* Directions for this task *
Everything in the records except the pictures must be copied out exactly.

* Data for review *
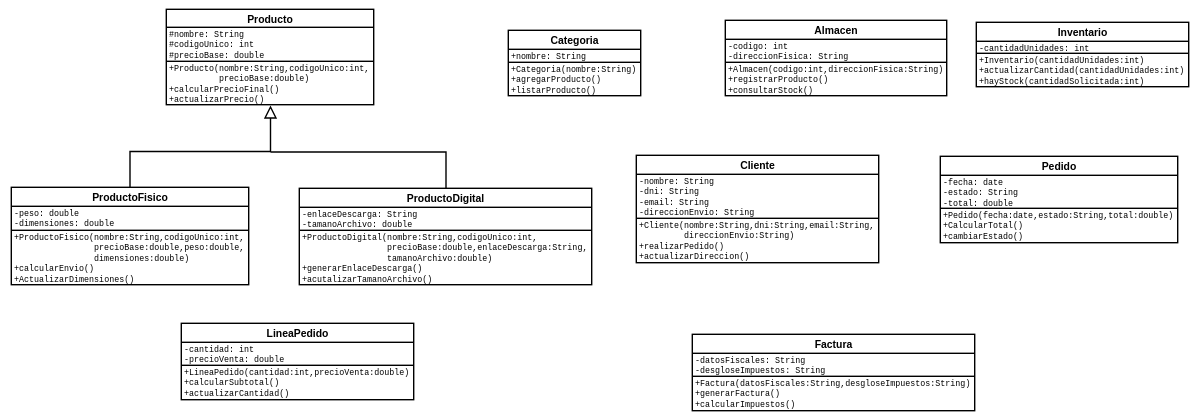
<!DOCTYPE html>
<html lang="es">
<head>
<meta charset="utf-8">
<title>Diagrama de clases</title>
<style>
:root { --ink: #000; --paper: #fff; }
* { box-sizing: border-box; margin: 0; padding: 0; }
html, body { width: 1200px; height: 419px; overflow: hidden; background: var(--paper); }
.diagram { position: relative; width: 1200px; height: 419px; overflow: hidden; color: var(--ink); }
.links { position: absolute; left: 0; top: 0; fill: none; stroke: var(--ink); stroke-width: 1.4; }
.class {
  position: absolute; left: var(--x); top: var(--y); width: var(--w); height: var(--h);
  display: grid; grid-template-rows: var(--title) var(--attrs) 1fr;
  background: var(--paper); border: 1px solid var(--ink); box-shadow: 0 0 0 .4px var(--ink);
}
.class h2 {
  font: bold 10.4px/12px "Liberation Sans", Arial, sans-serif;
  text-align: center; padding-top: 4px; min-height: 0;
}
.class ul {
  list-style: none; min-height: 0; padding: 2px 0 0 2px;
  border-top: 1px solid var(--ink); box-shadow: 0 -.4px 0 var(--ink);
  font: 8.35px/10.4px "Liberation Mono", "Courier New", monospace; white-space: nowrap;
}
.cont { display: block; padding-left: calc(var(--indent) * 1ch); }
#producto { --x: 166px; --y: 9px; --w: 208px; --h: 96px; --title: 17px; --attrs: 34px; }
#categoria { --x: 508px; --y: 30px; --w: 133px; --h: 66px; --title: 18px; --attrs: 13px; }
#almacen { --x: 725px; --y: 20px; --w: 222px; --h: 76px; --title: 18px; --attrs: 23px; }
#inventario { --x: 976px; --y: 22px; --w: 213px; --h: 65px; --title: 18px; --attrs: 12px; }
#cliente { --x: 636px; --y: 155px; --w: 243px; --h: 108px; --title: 18px; --attrs: 44px; }
#pedido { --x: 940px; --y: 156px; --w: 238px; --h: 87px; --title: 18px; --attrs: 33px; }
#producto-fisico { --x: 11px; --y: 187px; --w: 238px; --h: 98px; --title: 18px; --attrs: 24px; }
#producto-digital { --x: 299px; --y: 188px; --w: 293px; --h: 97px; --title: 18px; --attrs: 23px; }
#linea-pedido { --x: 181px; --y: 323px; --w: 233px; --h: 77px; --title: 18px; --attrs: 23px; }
#factura { --x: 692px; --y: 334px; --w: 283px; --h: 77px; --title: 18px; --attrs: 23px; }
</style>
</head>
<body>
<main class="diagram">
  <svg class="links" width="1200" height="419" viewBox="0 0 1200 419" aria-label="Herencia de Producto">
    <path d="M130 188V151.5H270.5V118M446 188V152H270.5"/>
    <polygon points="270.5,107 276,118 265,118"/>
  </svg>

  <section class="class" id="producto">
    <h2>Producto</h2>
    <ul><li>#nombre: String</li><li>#codigoUnico: int</li><li>#precioBase: double</li></ul>
    <ul>
      <li>+Producto(nombre:String,codigoUnico:int,<span class="cont" style="--indent:10">precioBase:double)</span></li>
      <li>+calcularPrecioFinal()</li>
      <li>+actualizarPrecio()</li>
    </ul>
  </section>

  <section class="class" id="categoria">
    <h2>Categoria</h2>
    <ul><li>+nombre: String</li></ul>
    <ul>
      <li>+Categoria(nombre:String)</li>
      <li>+agregarProducto()</li>
      <li>+listarProducto()</li>
    </ul>
  </section>

  <section class="class" id="almacen">
    <h2>Almacen</h2>
    <ul><li>-codigo: int</li><li>-direccionFisica: String</li></ul>
    <ul>
      <li>+Almacen(codigo:int,direccionFisica:String)</li>
      <li>+registrarProducto()</li>
      <li>+consultarStock()</li>
    </ul>
  </section>

  <section class="class" id="inventario">
    <h2>Inventario</h2>
    <ul><li>-cantidadUnidades: int</li></ul>
    <ul>
      <li>+Inventario(cantidadUnidades:int)</li>
      <li>+actualizarCantidad(cantidadUnidades:int)</li>
      <li>+hayStock(cantidadSolicitada:int)</li>
    </ul>
  </section>

  <section class="class" id="cliente">
    <h2>Cliente</h2>
    <ul><li>-nombre: String</li><li>-dni: String</li><li>-email: String</li><li>-direccionEnvio: String</li></ul>
    <ul>
      <li>+Cliente(nombre:String,dni:String,email:String,<span class="cont" style="--indent:9">direccionEnvio:String)</span></li>
      <li>+realizarPedido()</li>
      <li>+actualizarDireccion()</li>
    </ul>
  </section>

  <section class="class" id="pedido">
    <h2>Pedido</h2>
    <ul><li>-fecha: date</li><li>-estado: String</li><li>-total: double</li></ul>
    <ul>
      <li>+Pedido(fecha:date,estado:String,total:double)</li>
      <li>+CalcularTotal()</li>
      <li>+cambiarEstado()</li>
    </ul>
  </section>

  <section class="class" id="producto-fisico">
    <h2>ProductoFisico</h2>
    <ul><li>-peso: double</li><li>-dimensiones: double</li></ul>
    <ul>
      <li>+ProductoFisico(nombre:String,codigoUnico:int,<span class="cont" style="--indent:16">precioBase:double,peso:double,</span><span class="cont" style="--indent:16">dimensiones:double)</span></li>
      <li>+calcularEnvio()</li>
      <li>+ActualizarDimensiones()</li>
    </ul>
  </section>

  <section class="class" id="producto-digital">
    <h2>ProductoDigital</h2>
    <ul><li>-enlaceDescarga: String</li><li>-tamanoArchivo: double</li></ul>
    <ul>
      <li>+ProductoDigital(nombre:String,codigoUnico:int,<span class="cont" style="--indent:17">precioBase:double,enlaceDescarga:String,</span><span class="cont" style="--indent:17">tamanoArchivo:double)</span></li>
      <li>+generarEnlaceDescarga()</li>
      <li>+acutalizarTamanoArchivo()</li>
    </ul>
  </section>

  <section class="class" id="linea-pedido">
    <h2>LineaPedido</h2>
    <ul><li>-cantidad: int</li><li>-precioVenta: double</li></ul>
    <ul>
      <li>+LineaPedido(cantidad:int,precioVenta:double)</li>
      <li>+calcularSubtotal()</li>
      <li>+actualizarCantidad()</li>
    </ul>
  </section>

  <section class="class" id="factura">
    <h2>Factura</h2>
    <ul><li>-datosFiscales: String</li><li>-desgloseImpuestos: String</li></ul>
    <ul>
      <li>+Factura(datosFiscales:String,desgloseImpuestos:String)</li>
      <li>+generarFactura()</li>
      <li>+calcularImpuestos()</li>
    </ul>
  </section>
</main>
</body>
</html>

* Answer box *
<!DOCTYPE html>
<html lang="es">
<head>
<meta charset="utf-8">
<title>Diagrama de clases</title>
<style>
:root { --ink: #000; --paper: #fff; }
* { box-sizing: border-box; margin: 0; padding: 0; }
html, body { width: 1200px; height: 419px; overflow: hidden; background: var(--paper); }
.diagram { position: relative; width: 1200px; height: 419px; overflow: hidden; color: var(--ink); }
.links { position: absolute; left: 0; top: 0; fill: none; stroke: var(--ink); stroke-width: 1.4; }
.class {
  position: absolute; left: var(--x); top: var(--y); width: var(--w); height: var(--h);
  display: grid; grid-template-rows: var(--title) var(--attrs) 1fr;
  background: var(--paper); border: 1px solid var(--ink); box-shadow: 0 0 0 .4px var(--ink);
}
.class h2 {
  font: bold 10.4px/12px "Liberation Sans", Arial, sans-serif;
  text-align: center; padding-top: 4px; min-height: 0;
}
.class ul {
  list-style: none; min-height: 0; padding: 2px 0 0 2px;
  border-top: 1px solid var(--ink); box-shadow: 0 -.4px 0 var(--ink);
  font: 8.35px/10.4px "Liberation Mono", "Courier New", monospace; white-space: nowrap;
}
.cont { display: block; padding-left: calc(var(--indent) * 1ch); }
#producto { --x: 166px; --y: 9px; --w: 208px; --h: 96px; --title: 17px; --attrs: 34px; }
#categoria { --x: 508px; --y: 30px; --w: 133px; --h: 66px; --title: 18px; --attrs: 13px; }
#almacen { --x: 725px; --y: 20px; --w: 222px; --h: 76px; --title: 18px; --attrs: 23px; }
#inventario { --x: 976px; --y: 22px; --w: 213px; --h: 65px; --title: 18px; --attrs: 12px; }
#cliente { --x: 636px; --y: 155px; --w: 243px; --h: 108px; --title: 18px; --attrs: 44px; }
#pedido { --x: 940px; --y: 156px; --w: 238px; --h: 87px; --title: 18px; --attrs: 33px; }
#producto-fisico { --x: 11px; --y: 187px; --w: 238px; --h: 98px; --title: 18px; --attrs: 24px; }
#producto-digital { --x: 299px; --y: 188px; --w: 293px; --h: 97px; --title: 18px; --attrs: 23px; }
#linea-pedido { --x: 181px; --y: 323px; --w: 233px; --h: 77px; --title: 18px; --attrs: 23px; }
#factura { --x: 692px; --y: 334px; --w: 283px; --h: 77px; --title: 18px; --attrs: 23px; }
</style>
</head>
<body>
<main class="diagram">
  <svg class="links" width="1200" height="419" viewBox="0 0 1200 419" aria-label="Herencia de Producto">
    <path d="M130 188V151.5H270.5V118M446 188V152H270.5"/>
    <polygon points="270.5,107 276,118 265,118"/>
  </svg>

  <section class="class" id="producto">
    <h2>Producto</h2>
    <ul><li>#nombre: String</li><li>#codigoUnico: int</li><li>#precioBase: double</li></ul>
    <ul>
      <li>+Producto(nombre:String,codigoUnico:int,<span class="cont" style="--indent:10">precioBase:double)</span></li>
      <li>+calcularPrecioFinal()</li>
      <li>+actualizarPrecio()</li>
    </ul>
  </section>

  <section class="class" id="categoria">
    <h2>Categoria</h2>
    <ul><li>+nombre: String</li></ul>
    <ul>
      <li>+Categoria(nombre:String)</li>
      <li>+agregarProducto()</li>
      <li>+listarProducto()</li>
    </ul>
  </section>

  <section class="class" id="almacen">
    <h2>Almacen</h2>
    <ul><li>-codigo: int</li><li>-direccionFisica: String</li></ul>
    <ul>
      <li>+Almacen(codigo:int,direccionFisica:String)</li>
      <li>+registrarProducto()</li>
      <li>+consultarStock()</li>
    </ul>
  </section>

  <section class="class" id="inventario">
    <h2>Inventario</h2>
    <ul><li>-cantidadUnidades: int</li></ul>
    <ul>
      <li>+Inventario(cantidadUnidades:int)</li>
      <li>+actualizarCantidad(cantidadUnidades:int)</li>
      <li>+hayStock(cantidadSolicitada:int)</li>
    </ul>
  </section>

  <section class="class" id="cliente">
    <h2>Cliente</h2>
    <ul><li>-nombre: String</li><li>-dni: String</li><li>-email: String</li><li>-direccionEnvio: String</li></ul>
    <ul>
      <li>+Cliente(nombre:String,dni:String,email:String,<span class="cont" style="--indent:9">direccionEnvio:String)</span></li>
      <li>+realizarPedido()</li>
      <li>+actualizarDireccion()</li>
    </ul>
  </section>

  <section class="class" id="pedido">
    <h2>Pedido</h2>
    <ul><li>-fecha: date</li><li>-estado: String</li><li>-total: double</li></ul>
    <ul>
      <li>+Pedido(fecha:date,estado:String,total:double)</li>
      <li>+CalcularTotal()</li>
      <li>+cambiarEstado()</li>
    </ul>
  </section>

  <section class="class" id="producto-fisico">
    <h2>ProductoFisico</h2>
    <ul><li>-peso: double</li><li>-dimensiones: double</li></ul>
    <ul>
      <li>+ProductoFisico(nombre:String,codigoUnico:int,<span class="cont" style="--indent:16">precioBase:double,peso:double,</span><span class="cont" style="--indent:16">dimensiones:double)</span></li>
      <li>+calcularEnvio()</li>
      <li>+ActualizarDimensiones()</li>
    </ul>
  </section>

  <section class="class" id="producto-digital">
    <h2>ProductoDigital</h2>
    <ul><li>-enlaceDescarga: String</li><li>-tamanoArchivo: double</li></ul>
    <ul>
      <li>+ProductoDigital(nombre:String,codigoUnico:int,<span class="cont" style="--indent:17">precioBase:double,enlaceDescarga:String,</span><span class="cont" style="--indent:17">tamanoArchivo:double)</span></li>
      <li>+generarEnlaceDescarga()</li>
      <li>+acutalizarTamanoArchivo()</li>
    </ul>
  </section>

  <section class="class" id="linea-pedido">
    <h2>LineaPedido</h2>
    <ul><li>-cantidad: int</li><li>-precioVenta: double</li></ul>
    <ul>
      <li>+LineaPedido(cantidad:int,precioVenta:double)</li>
      <li>+calcularSubtotal()</li>
      <li>+actualizarCantidad()</li>
    </ul>
  </section>

  <section class="class" id="factura">
    <h2>Factura</h2>
    <ul><li>-datosFiscales: String</li><li>-desgloseImpuestos: String</li></ul>
    <ul>
      <li>+Factura(datosFiscales:String,desgloseImpuestos:String)</li>
      <li>+generarFactura()</li>
      <li>+calcularImpuestos()</li>
    </ul>
  </section>
</main>
</body>
</html>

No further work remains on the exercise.